By an act of His will, therefore, God decrees all things that come to pass. But He does so in two ways. By a positive decree, He wills that which is good; and He effects the good that He decrees. By a privative decree, He wills that which is evil; and He willingly permits the evil He decrees. This doesn’t mean God approves of the evil that He willingly permits, because it’s possible for something to happen according to God’s secret will yet against His revealed will. When God willingly permits evil, He doesn’t contradict His revealed will because He doesn’t approve of it, but He approves of the good that He aims at in willingly permitting it.
Do We Possess Free Will?
If God “works all things according to the counsel of his will,” then free will must be a fallacy. Right?
This is one of the most complex and controversial issues in the history of the church. Towering theologians, such as Augustine, Martin Luther, John Calvin, John Owen, and Jonathan Edwards devoted a great deal of time to this subject, formulating definitions and engaging in controversies.
What’s all the fuss about? Generally speaking, there are two main schools of thought on the nature of human free will: indeterminism and determinism. The first maintains that our will is free from internal motives and desires; in other words, it’s free from our mind’s thoughts and our heart’s affections. That means it possesses arbitrary power: we don’t know why it chooses what it chooses. The second school of thought maintains that our will isn’t free from internal motives and desires; in other words, it isn’t free from our mind’s thoughts and our heart’s affections. That means it doesn’t possess arbitrary power: we do know why it chooses what it chooses.

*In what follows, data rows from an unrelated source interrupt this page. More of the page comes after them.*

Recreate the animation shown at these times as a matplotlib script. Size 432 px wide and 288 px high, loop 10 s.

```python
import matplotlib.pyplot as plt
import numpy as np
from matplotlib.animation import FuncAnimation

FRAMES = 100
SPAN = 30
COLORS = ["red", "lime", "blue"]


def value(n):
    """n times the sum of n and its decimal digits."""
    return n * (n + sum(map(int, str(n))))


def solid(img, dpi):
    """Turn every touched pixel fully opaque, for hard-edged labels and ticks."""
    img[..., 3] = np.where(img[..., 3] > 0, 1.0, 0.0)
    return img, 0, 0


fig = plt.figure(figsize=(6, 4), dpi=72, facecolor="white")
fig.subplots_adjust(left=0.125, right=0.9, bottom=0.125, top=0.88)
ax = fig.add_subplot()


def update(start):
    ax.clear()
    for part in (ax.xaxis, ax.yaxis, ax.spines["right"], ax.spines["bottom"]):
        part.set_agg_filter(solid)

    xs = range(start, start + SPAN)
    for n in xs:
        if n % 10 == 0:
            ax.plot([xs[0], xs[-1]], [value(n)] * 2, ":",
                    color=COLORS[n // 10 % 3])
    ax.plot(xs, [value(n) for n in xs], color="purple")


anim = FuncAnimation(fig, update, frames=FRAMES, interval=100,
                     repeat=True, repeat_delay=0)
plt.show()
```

We affirm the second (or, at least, I do). I affirm that people are free in the choices they make because they’re free from external constraints and compulsions. But I also affirm that our free will is in bondage to our own corrupt faculties – our mind is darkened and our heart is hardened (Eph. 4:18). Our will doesn’t possess arbitrary power; on the contrary, it follows the dictates of misplaced affections. Now, this doesn’t undermine self-determination because it maintains a difference between constraining and nonconstraining causes. We’re free because our choices are our own, but our choices aren’t free from our darkened mind and hardened heart. In a word, we possess a free will that’s in bondage to sin.
Let me conclude by suggesting that we would do well to study the doctrine of divine providence, keeping our conclusions and convictions within the bounds of Scripture, and remembering that (when it’s all said and done) we’re dealing with a mystery. We would also do well to celebrate the doctrine of divine providence. It’s worth our time and attention because it’s one of the most God-glorifying and heart-warming truths in all Scripture. God “works all things according to the counsel of his will” (Eph. 1:11). Moreover, He works all things together for the good of His people (Rom. 8:28). We rest in the conviction that this great God rules the universe (His general providence) for the benefit of His church (His special providence). And this conviction shapes our perspective at every turn and imparts spiritual fortitude in the midst of all our troubles.
[i] John Calvin refers to God’s hidden will as his “secret plan,” “secret providence,” “secret judgments,” “incomprehensible plans,” and “secret direction.” Institutes of the Christian Religion, in The Library of Christian Classics, 2 vols., ed. J. T. McNeill (Philadelphia: Westminster Press, 1960), 1:16.2–9; 1:17.1–2; 1:18.1–4.